How do I know? Well, for example there are some trainers who will vocally tell you that they refuse to teach civilians anything beyond buddy pairs on a flat range, as if it is some sort of dangerous secret that must not get out, rather than essential warrior skills that should be known by any man of action. How do you think I ended up running classes in Texas? You only have to go on Instagram, which sadly I do because I am a business and have to attempt marketing, to see how retarded the industry is. And the thing is, we here at MVT have posted some truly amazing video of real combat training in progress. If anything is cool, that is cool, but it will not gain traction. I smell a rat. By any rights, MVT is the cool kid in town. What we do really is cool.
The civilian training industry out there is a nightmare. I have talked before about ego, and Dunning-Kruger, and all of that. I will not go into that in detail now, but merely make a few points. Most of what I see out there is not in any way tactical. You have big name guys who teach not much more than running a carbine on a flat range in a cool-guy manner, for which they have legions of fan-boys. When they do lay on a Small Unit Tactics (SUT) class the class description makes it plain that it is poorly designed and implemented. You have legions of fan-boys and hobbyists only interested in the gear / firearms, gun-bunnies, veteran coffee, and how to stand there and run a carbine really fast at 3 targets 7 yards away, and probably throw in some shot-timer transitions to handgun as well. Garbage.
Consider this. Most of you will be familiar with the concept of ‘Shoot, Move & Communicate.’ Let’s look at those in turn:
When I write posts such as this, many take it as a ‘rant.’ It is not. MVT is doing very well after four years of being in operation. My point is to make observations on the general state of the firearms / training industry and the issues that I see. Given that I set myself the mission to provide training to ‘keep the good folks alive,’ I can of course not be happy with the poor state of affairs that I see out there.
I realize that many will not make the personal investment and sacrifice to provide the level of training that MVT offers. I would just hope that we can get the word out about what we do at MVT, in order to make more people aware, and thus drive the industry because people are demanding better.

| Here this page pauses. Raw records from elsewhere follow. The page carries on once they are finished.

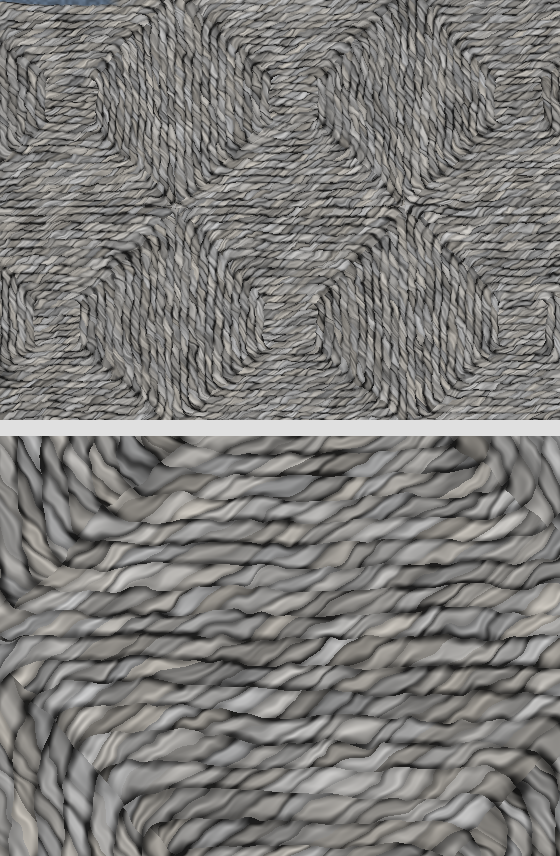
Top, the full canvas; bottom, a detail of the centre.
This texture is drawn by a WebGL 1 fragment shader. Its source:

```glsl
precision highp float;
// Woven seagrass matting: tiles of concentric square rings of twisted rope.
// Each pixel finds its tile, then its ring and the direction of the rope,
// and the rope is shaded as slanted strands with fibres and dark gaps.

uniform vec2 u_resolution;

const vec2 TILE = vec2(0.554, 0.52);      // tile size, canvas height = 1
const vec2 TILE_CORNER = vec2(0.413, 0.507);
const float RINGS = 14.0;                 // ropes from tile centre to edge
const float CORE_RINGS = 3.0;             // size of the flat centre block
const float PITCH = 0.0192;               // rope thickness
const vec3 STRAW = vec3(1.0, 0.988, 0.968);
const vec3 FLOOR_BLUE = vec3(0.34, 0.40, 0.47);

float hash(vec2 p) {
  return fract(sin(dot(p, vec2(127.1, 311.7))) * 43758.5453);
}

float noise(vec2 p) {
  vec2 i = floor(p);
  vec2 f = fract(p);
  f = f * f * (3.0 - 2.0 * f);
  float low = mix(hash(i), hash(i + vec2(1.0, 0.0)), f.x);
  float high = mix(hash(i + vec2(0.0, 1.0)), hash(i + vec2(1.0, 1.0)), f.x);
  return mix(low, high, f.y);
}

vec2 warp(vec2 p, float scale, float amount) {
  vec2 n = vec2(noise(p * scale), noise(p * scale + 37.0));
  return (n - 0.5) * amount;
}

// Square ring distance whose corners are rounder near the centre.
float ringDistance(vec2 a) {
  float major = max(max(a.x, a.y), 0.0001);
  float power = mix(3.0, 18.0, clamp(major, 0.0, 1.0));
  return major * pow(1.0 + pow(min(a.x, a.y) / major, power), 1.0 / power);
}

// Twisted rope: along and across in rope widths, wear deepens the gaps.
vec3 ropeColor(float along, float across, float seed, float wear) {
  float twist = along * 0.8 - across * 1.2 + hash(vec2(seed, 3.0));
  twist += 0.8 * noise(vec2(along * 0.7, seed));
  float strand = floor(twist);
  float strandEdge = smoothstep(0.2, 0.5, abs(fract(twist) - 0.5));
  float ropeEdge = smoothstep(0.2, 0.5, abs(across));

  float tint = hash(vec2(strand, seed));
  float fibre = noise(vec2(twist * 4.0, along * 0.8 + seed));
  float gap = smoothstep(0.35, 0.9, noise(vec2(along * 0.6, seed * 1.7)) + wear);
  float crease = hash(vec2(strand + 0.5, seed + 4.0));

  float light = 0.605 + 0.19 * (tint - 0.5) + 0.23 * (fibre - 0.5);
  light -= strandEdge * (0.07 + 0.2 * crease);
  light -= ropeEdge * (0.12 + 0.3 * gap);
  float warmth = hash(vec2(seed, strand + 9.0)) - 0.5;
  return max(light, 0.11) * (STRAW + vec3(0.03, 0.0, -0.05) * warmth);
}

void main() {
  vec2 uv = gl_FragCoord.xy / u_resolution.y;
  vec2 p = uv + warp(uv, 9.0, 0.014) + warp(uv, 34.0, 0.007);
  p += warp(uv, 95.0, 0.004);

  // Tile coordinates from -1 to 1; the centres drift from row to row
  vec2 grid = (p - TILE_CORNER) / TILE;
  vec2 tile = floor(grid);
  vec2 q = fract(grid) * 2.0 - 1.0;
  vec2 shift = vec2((0.06 - 0.085 * tile.x) * (1.0 + tile.y), 0.06 * tile.y - 0.02);
  vec2 fromCentre = q - shift;
  q = fromCentre / (1.0 - shift * sign(fromCentre));

  // Ring index, rope direction and position within the rope
  vec2 a = abs(q);
  float ring = ringDistance(a) * RINGS;
  bool core = ring < CORE_RINGS;
  float corner = a.x - a.y;
  corner += 0.07 * (hash(vec2(floor(ring), dot(sign(q), vec2(1.0, 3.0)))) - 0.5);
  bool upright = corner > 0.0 && !core;
  float facing = upright ? -sign(q.x) : sign(q.y);
  if (core) {
    ring = q.y * RINGS;
    facing = 1.0;
  }
  float along = (upright ? p.y : p.x) / PITCH;
  float across = (fract(ring) - 0.5) * facing;
  float side = facing + (upright ? 5.0 : 0.0) + (core ? 11.0 : 0.0);
  float seed = floor(ring) * 1.37 + 50.0 * hash(tile + side * 0.31);

  // Loose ropes along the horizontal seams and dark notches on the diagonals
  float seam = upright ? 0.0 : smoothstep(0.84, 1.0, a.y);
  float loose = seam * smoothstep(0.45, 0.85, noise(uv * vec2(7.0, 24.0)));
  float diagonal = 1.0 - smoothstep(0.0, 0.09, abs(corner));
  diagonal *= core ? 0.0 : 1.0 - smoothstep(0.85, 1.0, a.y);
  vec3 color = ropeColor(along, across, seed, 0.4 * loose + 0.35 * diagonal);

  // Broad shading: darker upright ropes, stained patches
  color *= 1.0 - 0.3 * diagonal * smoothstep(0.4, 0.8, noise(p * 55.0));
  color *= upright ? 0.98 : 1.02;
  color *= 0.97 + 0.06 * noise(uv * 4.0);

  // Bare floor showing past the mat at the upper left edge
  float bare = smoothstep(0.988, 0.993, p.y) * (1.0 - smoothstep(0.25, 0.29, uv.x));
  color = mix(color, FLOOR_BLUE * (0.8 + 0.4 * noise(uv * 120.0)), bare);
  gl_FragColor = vec4(color, 1.0);
}
```
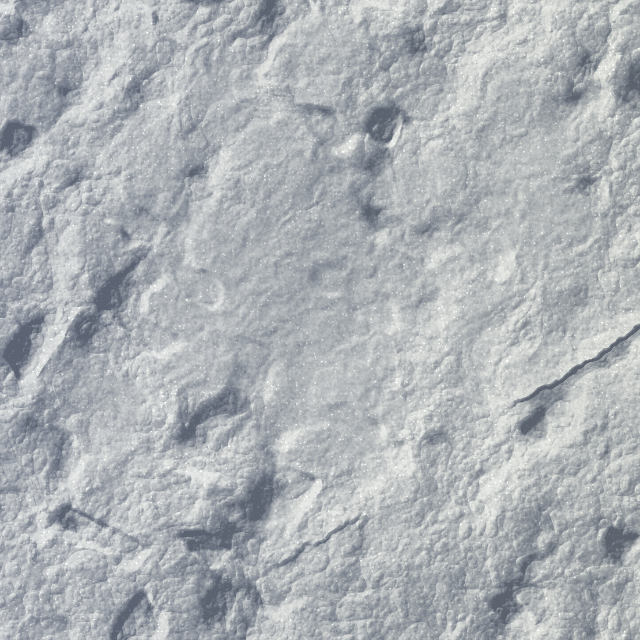
Give the GLSL for this texture, as a WebGL 2 fragment shader.

```glsl
#version 300 es
precision highp float;
// Trampled, sugary snow in low sunlight from the upper left.
// A height field of drifts, pits, loose cellular crumbs and scraped ledges is
// shaded by its slope and a short shadow march, then given grain and glints.

uniform vec2 u_resolution;
out vec4 fragColor;

const vec2  SUN = vec2(-0.77, 0.64);     // direction towards the light
const float SUN_RISE = 0.30;             // tangent of the sun's elevation
const float BASE_TONE = 0.695;
const float SLOPE_RANGE = 0.19;          // largest change caused by slope
const float SLOPE_GAIN = 1.7;
const float SHADOW_DEPTH = 0.18;
const float GRAIN_DEPTH = 0.14;
const float GLINT_CELLS = 180.0;
const float GLINT_SHARE = 0.22;
const float GLINT_RADIUS = 0.0013;
const vec2  CALM_CENTER = vec2(0.55, 0.54);
const mat2  TURN = mat2(0.80, 0.60, -0.60, 0.80);

vec2 hash2(vec2 cell) {
  uvec2 n = uvec2(ivec2(cell) + 4096);
  uint a = n.x * 1597334u ^ n.y * 3812015u;
  a = (a ^ (a >> 15)) * 2246822u;
  a ^= a >> 13;
  a *= 3266489u;
  a ^= a >> 16;
  return vec2(a & 65535u, a >> 16) / 65535.0;
}

float noise(vec2 p) {
  vec2 i = floor(p), f = fract(p);
  f = f * f * f * (f * (f * 6.0 - 15.0) + 10.0);
  return mix(mix(hash2(i).x, hash2(i + vec2(1, 0)).x, f.x),
             mix(hash2(i + vec2(0, 1)).x, hash2(i + vec2(1, 1)).x, f.x), f.y);
}

// Separate rounded crumbs of varied radius with flat gaps between them
float crumbs(vec2 p) {
  vec2 i = floor(p);
  float top = 0.0;
  for (int y = -1; y <= 1; y++)
    for (int x = -1; x <= 1; x++) {
      vec2 cell = i + vec2(x, y);
      vec2 rnd = hash2(cell);
      vec2 d = p - cell - rnd;
      float radius = 0.15 + 0.50 * fract(rnd.x * 37.0 + rnd.y * 11.0);
      top = max(top, radius * radius - dot(d, d));
    }
  return pow(top, 0.7);
}

// Ledge that climbs to an edge along the segment a-b, then drops
float ledge(vec2 p, vec2 a, vec2 b, float rise) {
  vec2 along = normalize(b - a);
  float t = dot(p - a, along) / length(b - a);
  float side = dot(p - a, vec2(-along.y, along.x));
  side += 0.010 * (noise(p * 38.0) - 0.5) + 0.004 * (noise(p * 120.0) - 0.5);
  float ends = smoothstep(0.0, 0.3, t) * (1.0 - smoothstep(0.8, 1.05, t));
  return rise * ends * smoothstep(-0.005, 0.003, side) * exp(-max(side, 0.0) / 0.05);
}

// Ragged patches of broken snow around a smoother middle
float roughness(vec2 p) {
  float away = length((p - CALM_CENTER) * vec2(0.8, 1.2));
  float patches = 0.6 * noise(p * 6.0 + 9.0) + 0.4 * noise(TURN * p * 17.0 + 4.0) - 0.5;
  return mix(0.10, 1.0, smoothstep(0.14, 0.54, away + 0.70 * patches));
}

float height(vec2 p, float rough) {
  vec2 q = p + 0.035 * (vec2(noise(p * 9.0), noise(p * 9.0 + 31.0)) - 0.5)
             + 0.014 * (vec2(noise(TURN * p * 37.0), noise(TURN * p * 37.0 + 57.0)) - 0.5);
  vec2 leaning = vec2(q.x - 0.35 * q.y, q.y);
  float h = 0.085 * noise(leaning * vec2(5.0, 3.6) + 3.0) * (0.35 + 0.65 * rough);
  h += 0.026 * noise(leaning * vec2(15.0, 8.0) + 17.0) * (0.25 + 0.75 * rough);
  h += 0.0050 * noise(TURN * q * vec2(38.0, 28.0)) * (0.4 + 0.6 * rough);
  h += 0.0026 * noise(q * 76.0 + 21.0);
  h -= 0.022 * smoothstep(0.62, 0.90, noise(TURN * q * vec2(13.0, 17.0) + 70.0)) * (0.25 + 0.75 * rough);
  h += 0.0130 * rough * crumbs(q * 20.0);
  h += 0.0070 * rough * crumbs(TURN * q * 47.0 + 7.0);
  h += 0.0028 * (0.2 + 0.8 * rough) * crumbs(p * 110.0);
  h += ledge(p, vec2(0.77, 0.345), vec2(1.05, 0.525), 0.024);
  h += ledge(p, vec2(0.40, 0.10), vec2(0.57, 0.20), 0.011);
  return h;
}

// Sparse bright crystals
float glints(vec2 p, float pixel) {
  vec2 cell = floor(p * GLINT_CELLS);
  vec2 rnd = hash2(cell + 700.0), pick = hash2(cell + 1900.0);
  float d = length(p - (cell + 0.25 + 0.5 * rnd) / GLINT_CELLS);
  float r = GLINT_RADIUS * (0.5 + 0.5 * pick.y);
  return step(pick.x, GLINT_SHARE) * pick.y * (1.0 - smoothstep(r - pixel * 0.6, r + pixel * 0.6, d));
}

void main() {
  vec2 p = gl_FragCoord.xy / u_resolution.y;
  float rough = roughness(p);
  float h = height(p, rough);

  // Slope towards the light and shadow from higher snow
  float reach = 0.0025;
  float slope = (h - height(p + SUN * reach, rough)) / reach;
  float cover = 0.0;
  for (int i = 1; i <= 6; i++) {
    float t = 0.007 * float(i);
    cover = max(cover, height(p + SUN * t, rough) - h - t * SUN_RISE);
  }
  float shadow = smoothstep(0.0, 0.012, cover);

  float grain = 0.55 * noise(TURN * p * 250.0) + 0.45 * noise(p * 470.0 + 5.0) - 0.5;
  float tone = BASE_TONE + SLOPE_RANGE * tanh(SLOPE_GAIN * slope) - SHADOW_DEPTH * shadow;
  tone += GRAIN_DEPTH * grain + 0.06 * (noise(p * 3.0 + 40.0) - 0.5);
  tone = clamp(tone, 0.36, 0.90) + 0.20 * glints(p, 1.0 / u_resolution.y) * (1.0 - 0.5 * shadow);

  // Cool shade, neutral light, slightly bluer to the left
  float warmth = clamp((tone - 0.44) / 0.41, 0.0, 1.0);
  vec3 tint = vec3(0.0, mix(0.03, 0.01, warmth), mix(0.08, 0.0, warmth) + 0.02 * (0.5 - p.x));
  fragColor = vec4(clamp(tone + tint, 0.0, 1.0), 1.0);
}
```
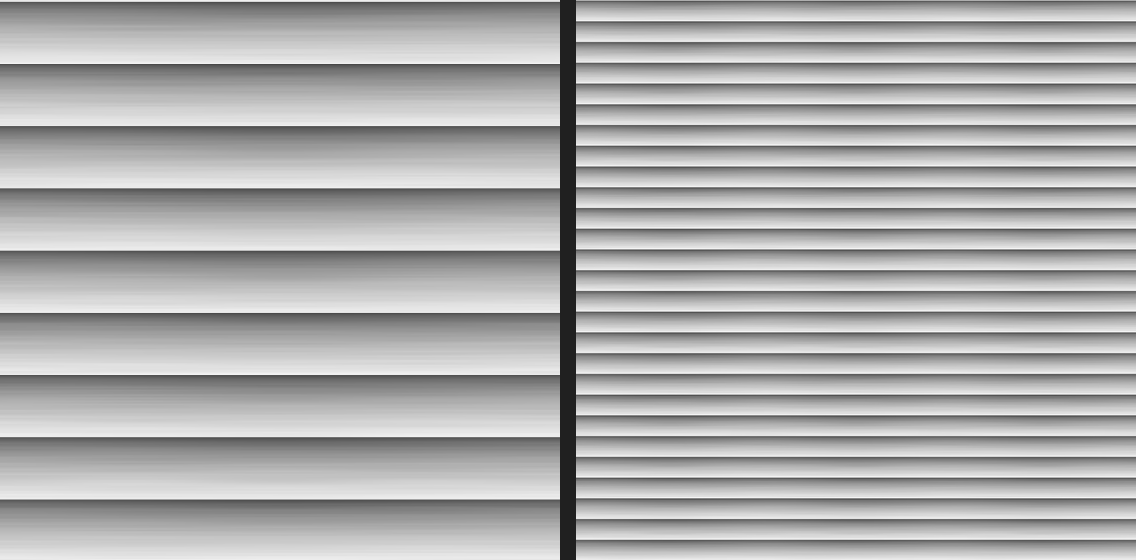
Left: one tile. Right: repeated 3 by 3.
A three.js fragment shader for this pattern:

```glsl
varying vec2 vUv;

float hash(vec2 p) {
  vec3 q = fract(vec3(p.xyx) * 0.1031);
  q += dot(q, q.yzx + 33.33);
  return fract((q.x + q.y) * q.z);
}

// Value noise that wraps after cells.x by cells.y lattice cells
float tiledNoise(vec2 uv, vec2 cells) {
  vec2 p = uv * cells;
  vec2 i = floor(p);
  vec2 f = smoothstep(0.0, 1.0, p - i);
  vec2 a = mod(i, cells);
  vec2 b = mod(i + 1.0, cells);
  return mix(mix(hash(a), hash(vec2(b.x, a.y)), f.x),
             mix(hash(vec2(a.x, b.y)), hash(b), f.x), f.y);
}

// Fine horizontal brush marks, centred on zero
float brushedGrain(vec2 uv) {
  float fine = tiledNoise(uv, vec2(4.0, 360.0)) - 0.5;
  float broad = tiledNoise(uv + vec2(0.13, 0.0), vec2(3.0, 171.0)) - 0.5;
  return 0.034 * fine + 0.02 * broad;
}

void main() {
  // Nine slats, measured downward from each upper edge
  float slats = (1.0 - vUv.y - 0.004) * 9.0;
  float t = fract(slats);
  float pixel = fwidth(slats);

  // Shadow under the upper lip rising to a bright lower edge
  float shade = 0.29 + 0.64 * pow(t, 0.59);
  shade += brushedGrain(vUv) * smoothstep(0.0, 0.12, t);

  // Slightly softer shadow toward the left and right sides
  shade += 0.018 * cos(6.2831853 * vUv.x) * (1.0 - t);

  // Pale lip and smoothed dark seam between slats
  shade += 0.015 * smoothstep(0.95, 0.99, t);
  float seam = smoothstep(1.0 - max(pixel, 0.012), 1.0, t);
  shade = mix(shade, 0.31, seam);

  gl_FragColor = vec4(vec3(shade), 1.0);
}
```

I know, I know: what we teach at MVT are true warrior skills, and not mere games at the range. I know that this fact in itself puts many people out of the demographic. But I am aware of that, and I know that most people are not warriors, they are not true protectors. They are fearful and weak. The people I am interested in are those with the courage to step up, identify the need, and make the commitment to get some real tactical training.
You may find some interesting thoughts on this topic in this recent Guest Post: